tag:blogger.com,1999:blog-3722233.post6268014219966280844..comments2023-06-01T23:08:19.877-05:00Comments on Computational Complexity: The Erdos- de Bruijn theoremLance Fortnowhttp://www.blogger.com/profile/06752030912874378610noreply@blogger.comBlogger3125tag:blogger.com,1999:blog-3722233.post-57088709968674603012012-03-01T12:32:53.451-06:002012-03-01T12:32:53.451-06:00This follows even from compactness of propositiona...This follows even from compactness of propositional calculus (aka zero-order logic).<br /><br />You define k variable symbols for each vertex in the graph. You add propositions asserting that exactly one holds for each vertex, as well as propositions for each edge and color.Davidhttps://www.blogger.com/profile/13818371550669837787noreply@blogger.comtag:blogger.com,1999:blog-3722233.post-26222248411945772282012-02-29T11:30:19.320-06:002012-02-29T11:30:19.320-06:00I often see such arguments phrased using König'...I often see such arguments phrased using König's Lemma that every finitely branching tree with an infinite number of nodes has an infinite branch (simple path starting at the root).<br /><br />In this case, the nodes of the tree are colorings. Level i represents all colorings of {1,...,i}. Node p at level i is a parent of node c at level i+1 if the colorings c and p agree on the colors of all nodes {1,...,i}.<br /><br />König's Lemma guarantees an infinite branch, which defines a single infinite coloring in the limit.<br /><br />There is an even shorter way to use compactness arguments that I have seen most often in the literature: "A lot of finite things exist with a property we want. By compactness, an infinite thing with the same property exists. QED"Dave Dotyhttp://www.dna.caltech.edu/~ddoty/noreply@blogger.comtag:blogger.com,1999:blog-3722233.post-70653949820216571372012-02-29T11:12:10.094-06:002012-02-29T11:12:10.094-06:00Alternative proof, works in the uncountable case.

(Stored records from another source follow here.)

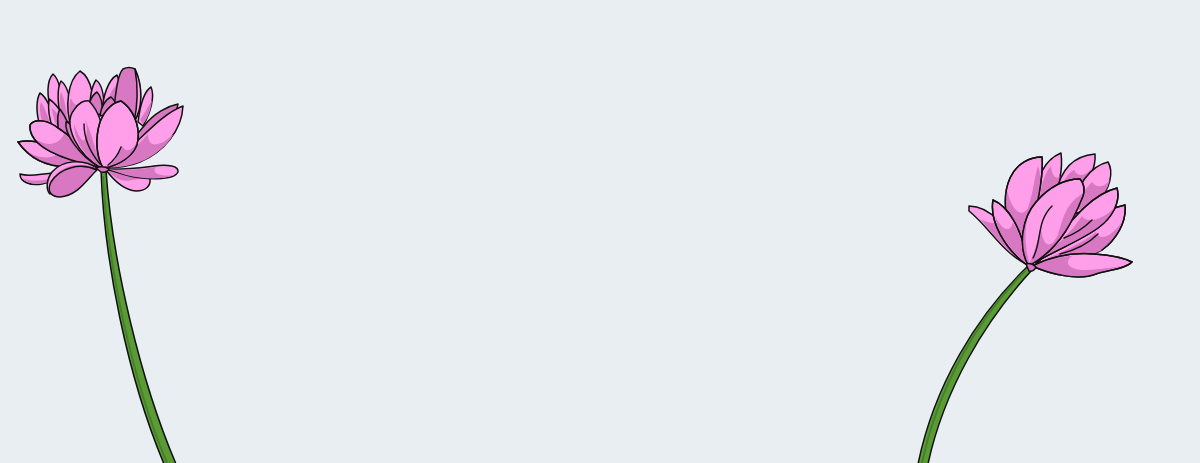
<!DOCTYPE html>
<html lang="en">
<head>
<meta charset="utf-8">
<title>Lotus banner</title>
<style>
:root {
  --sky: #e8eef2;
  --petal: #ff9fea;
  --petal-shade: #d877c2;
  --stem: #5a9b36;
  --stem-shade: #46802a;
  --ink: #111;
}
html, body { margin: 0; height: 100%; overflow: hidden; background: var(--sky); }
.banner { display: block; width: 1200px; height: 463px; background: var(--sky); }
.petal, .underside, .stem { stroke: var(--ink); stroke-width: 1.5; stroke-linejoin: round; stroke-linecap: round; }
.petal { fill: var(--petal); }
.underside { fill: var(--petal-shade); }
.shade { fill: var(--petal-shade); }
.stem { fill: var(--stem); }
.stem-shade { fill: none; stroke: var(--stem-shade); stroke-width: 2; }
.crease { fill: none; stroke: var(--ink); stroke-width: 1.4; stroke-linecap: round; }
</style>
</head>
<body>
<svg class="banner" viewBox="0 0 1200 463" role="img" aria-label="Two pink lotus flowers on long green stems">

  <g id="left-lotus">
    <g class="left-stem">
      <path class="stem" d="M101 170C104 262 128 378 164 464L176 464C141 382 112 262 106 170Z"/>
      <path class="stem-shade" d="M103 176C107 264 132 380 167 463"/>
    </g>

    <g class="back-petals">
      <path class="petal" d="M52 112C46 96 47 80 53 74C60 80 62 94 62 112Z"/>
      <path class="petal" d="M62 122C57 104 57 88 61 81C68 86 71 100 74 122Z"/>
      <path class="shade" d="M63 120C60 107 59 98 61 92C65 100 66 110 68 121Z"/>
      <path class="petal" d="M40 126C35 110 37 98 40 93C48 98 52 112 58 130Z"/>
      <path class="shade" d="M43 124C40 115 39 107 41 102C46 110 49 120 51 126Z"/>
      <path class="petal" d="M72 130C64 106 68 80 80 71C92 78 96 100 92 128Z"/>
      <path class="shade" d="M73 126C68 112 69 102 71 98C74 108 86 110 90 104L88 128Z"/>
      <path class="petal" d="M90 112C89 98 92 86 96 80C102 84 104 94 104 108Z"/>
      <path class="petal" d="M102 112C103 96 108 80 117 75C121 84 120 100 116 114Z"/>
      <path class="shade" d="M107 108C107 97 112 90 117 84C118 94 116 104 114 110Z"/>
      <path class="petal" d="M138 122C140 106 143 92 151 87C155 96 151 112 143 126Z"/>
      <path class="shade" d="M140 120C144 114 148 107 152 100C151 110 148 118 143 124Z"/>
      <path class="underside" d="M114 108C116 90 118 74 123 69Q129 66 135 69C143 86 142 108 134 122Z"/>
      <path class="petal" d="M135 69C143 86 143 108 134 122C138 104 138 86 135 69Z"/>
      <path class="underside" d="M88 116C87 104 92 95 97 92C101 96 103 102 102 114Z"/>
      <path class="underside" d="M100 116C101 106 106 99 111 97Q117 102 118 112Z"/>
    </g>

    <g class="side-petals">
      <path class="petal" d="M72 152C52 136 47 116 49 99C60 106 68 122 78 148Z"/>
      <path class="shade" d="M68 142C56 130 53 118 52 108C60 115 66 128 72 144Z"/>
      <path class="underside" d="M60 136C56 122 58 112 60 109Q68 120 74 140Z"/>
      <path class="petal" d="M92 164C64 170 36 168 18 142C34 138 62 146 92 164Z"/>
      <path class="shade" d="M92 164C64 170 38 166 24 150C38 158 48 160 58 154Q76 156 92 164Z"/>
      <path class="crease" d="M92 164C64 170 36 168 18 142C34 138 62 146 92 164Z"/>
      <path class="petal" d="M99 167C64 160 28 147 30 125C34 118 48 120 58 128C74 138 88 154 99 167Z"/>
      <path class="shade" d="M99 167C72 162 45 153 34 138C44 146 58 147 64 134Q84 147 99 167Z"/>
      <path class="crease" d="M99 167C64 160 28 147 30 125C34 118 48 120 58 128C74 138 88 154 99 167Z"/>
      <path class="underside" d="M104 168C118 160 132 140 144 126C154 113 168 106 178 104C176 122 138 160 104 168Z"/>
      <path class="petal" d="M104 168C132 152 156 116 183 106C182 130 164 152 140 162C128 167 114 168 104 168Z"/>
      <path class="shade" d="M106 167C128 156 140 143 148 134C148 148 158 148 174 134C164 150 148 160 134 164C124 167 114 168 106 167Z"/>
    </g>

    <g class="front-petals">
      <path class="underside" d="M99 167C80 156 64 134 66 122C72 122 80 140 99 167Z"/>
      <path class="petal" d="M102 168C78 156 62 124 74 110C78 103 84 100 89 101C98 110 104 126 105 148Z"/>
      <path class="shade" d="M101 167C84 156 74 140 74 124C79 138 84 146 86 136C88 128 86 122 84 118C92 132 95 150 101 167Z"/>
      <path class="crease" d="M100 164C90 152 84 138 84 124"/>
      <path class="petal" d="M103 168C96 156 95 138 100 122C105 109 114 102 121 101C132 108 140 124 138 140C136 156 118 166 103 168Z"/>
      <path class="shade" d="M104 168C118 162 118 152 122 146C126 154 134 150 138 139C136 156 118 166 104 168Z"/>
      <path class="crease" d="M103 168C96 156 95 138 100 122C105 109 114 102 121 101C132 108 140 124 138 140C136 156 118 166 103 168ZM108 165Q117 158 121 147"/>
    </g>

    <g class="lower-petals">
      <path class="petal" d="M62 173C44 172 32 178 20 174C20 182 30 186 42 184Q54 182 62 173Z"/>
      <path class="shade" d="M22 178C34 183 48 180 58 176Q50 183 38 184Q28 184 22 178Z"/>
      <path class="petal" d="M98 169C84 158 62 160 52 172C46 180 46 190 50 194C66 178 84 170 98 169Z"/>
      <path class="shade" d="M96 168C84 162 66 164 56 174L52 184C64 174 82 169 96 168Z"/>
      <path class="underside" d="M97 170C80 162 60 168 51 182C46 192 52 197 60 197C78 196 88 178 97 170Z"/>
      <path class="petal" d="M106 170C112 178 122 190 136 191C146 191 151 186 150 178C136 172 118 169 106 170Z"/>
      <path class="shade" d="M108 171C116 180 124 182 132 180L150 178C136 172 118 169 108 171Z"/>
      <path class="petal" d="M106 169C124 170 138 168 154 166C168 164 179 166 178 172C174 181 144 180 126 175Z"/>
      <path class="shade" d="M108 169C126 171 142 169 156 167C150 174 164 177 174 175C162 180 142 179 126 175Z"/>
      <path class="underside" d="M96 168Q103 165 109 169Q107 173 101 172Z"/>
    </g>
  </g>

  <g id="right-lotus">
    <g class="right-stem">
      <path class="stem" d="M1028 266C976 316 934 386 918 464L928 464C944 390 984 322 1032 270Z"/>
      <path class="stem-shade" d="M1025 271C976 320 938 388 922 463"/>
    </g>

    <g class="back-petals">
      <path class="petal" d="M1036 200C1036 178 1044 160 1061 153C1063 170 1060 184 1052 198Z"/>
      <path class="shade" d="M1040 196C1042 180 1047 170 1051 166C1052 176 1056 180 1060 176Q1058 188 1052 196Z"/>
      <path class="petal" d="M1056 194C1060 172 1072 156 1095 154C1096 166 1090 182 1078 194Z"/>
      <path class="shade" d="M1060 190C1064 178 1070 172 1074 170C1078 178 1086 176 1092 168Q1088 182 1080 192Z"/>
      <path class="petal" d="M1070 214C1076 186 1090 166 1108 162C1114 172 1110 190 1098 200C1090 208 1080 214 1070 214Z"/>
      <path class="shade" d="M1076 210C1080 196 1086 188 1092 182C1096 188 1104 188 1110 180Q1106 194 1096 202Q1086 210 1076 210Z"/>
      <path class="petal" d="M1018 244C1004 222 1002 196 1010 178C1017 163 1030 157 1042 157C1044 176 1036 212 1030 232Z"/>
      <path class="shade" d="M1017 240C1006 222 1004 204 1007 190C1012 212 1022 218 1028 208C1034 190 1034 178 1038 166C1044 180 1036 214 1030 232Z"/>
      <path class="crease" d="M1018 244C1004 222 1002 196 1010 178C1017 163 1030 157 1042 157C1044 176 1036 212 1030 232"/>
    </g>

    <g class="right-petals">
      <path class="petal" d="M1036 264C1060 240 1092 212 1125 205C1127 222 1116 240 1102 250C1086 259 1058 262 1036 264Z"/>
      <path class="shade" d="M1038 263C1066 250 1084 242 1096 232C1100 242 1112 236 1122 222Q1114 242 1102 250C1086 259 1058 262 1038 263Z"/>
      <path class="crease" d="M1036 264C1060 240 1092 212 1125 205C1127 222 1116 240 1102 250M1060 254Q1084 248 1098 234"/>
      <path class="petal" d="M1036 262C1060 238 1084 196 1117 188C1121 202 1112 218 1098 228C1080 241 1056 250 1036 262Z"/>
      <path class="shade" d="M1040 259C1062 242 1074 228 1082 216C1086 224 1104 220 1116 206Q1110 220 1098 228C1080 241 1058 248 1040 259Z"/>
      <path class="crease" d="M1036 262C1060 238 1084 196 1117 188C1121 202 1112 218 1098 228C1080 241 1056 250 1036 262M1064 238Q1080 232 1092 220"/>
    </g>

    <g class="left-petals">
      <path class="petal" d="M1026 264C1002 252 988 226 969 211L969 206C990 206 1008 226 1026 264Z"/>
      <path class="shade" d="M1024 262C1004 251 992 232 980 219C990 224 998 224 1002 222Q1016 238 1024 262Z"/>
      <path class="petal" d="M1027 265C1006 250 989 222 993 200C1008 206 1022 228 1028 264Z"/>
      <path class="shade" d="M1026 263C1010 250 998 234 995 216C1002 230 1010 234 1013 222Q1024 242 1026 263Z"/>
      <path class="crease" d="M1027 265C1006 250 989 222 993 200C1008 206 1022 228 1028 264"/>
    </g>

    <g class="front-petals">
      <path class="petal" d="M1028 265C1018 246 1022 218 1036 202C1050 186 1066 179 1080 179Q1086 186 1083 196C1074 218 1062 246 1032 264Z"/>
      <path class="shade" d="M1029 264C1036 250 1038 238 1041 226C1042 248 1052 250 1058 234C1064 216 1066 204 1082 194C1078 216 1060 248 1032 264Z"/>
      <path class="shade" d="M1027 262C1020 248 1022 230 1027 220C1024 236 1026 250 1029 262Z"/>
      <path class="crease" d="M1028 265C1018 246 1022 218 1036 202C1050 186 1066 179 1080 179Q1086 186 1083 196C1074 218 1062 246 1032 264M1033 258C1042 242 1036 222 1052 206"/>
      <path class="petal" d="M1032 266C1048 258 1070 252 1094 254C1110 255 1122 257 1132 262C1124 270 1106 270 1096 274C1078 281 1050 274 1032 266Z"/>
      <path class="shade" d="M1034 266C1048 259 1060 256 1072 256C1062 264 1072 270 1084 270C1096 270 1108 268 1122 266Q1106 270 1096 274C1078 281 1050 274 1034 266Z"/>
      <path class="crease" d="M1032 266C1048 258 1070 252 1094 254C1110 255 1122 257 1132 262C1124 270 1106 270 1096 274C1078 281 1050 274 1032 266Z"/>
      <path class="underside" d="M1026 264Q1031 262 1036 267Q1034 272 1029 271Z"/>
    </g>
  </g>
</svg>
</body>
</html>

...Alternative proof, works in the uncountable case.<br /><br /> Consider the first order theory that has constants for each node on the graph, k unary predicates, statements that say that precisely one of the k predicates is true at every point, and statements that say for any two adjacent nodes of the graph that the corresponding constants don't have the same predicates true of both. This is consistent because every finite subtheory is consistent, hence by the completeness theorem it has a model. The model is a coloring.stuhttps://www.blogger.com/profile/05190631846507740664noreply@blogger.com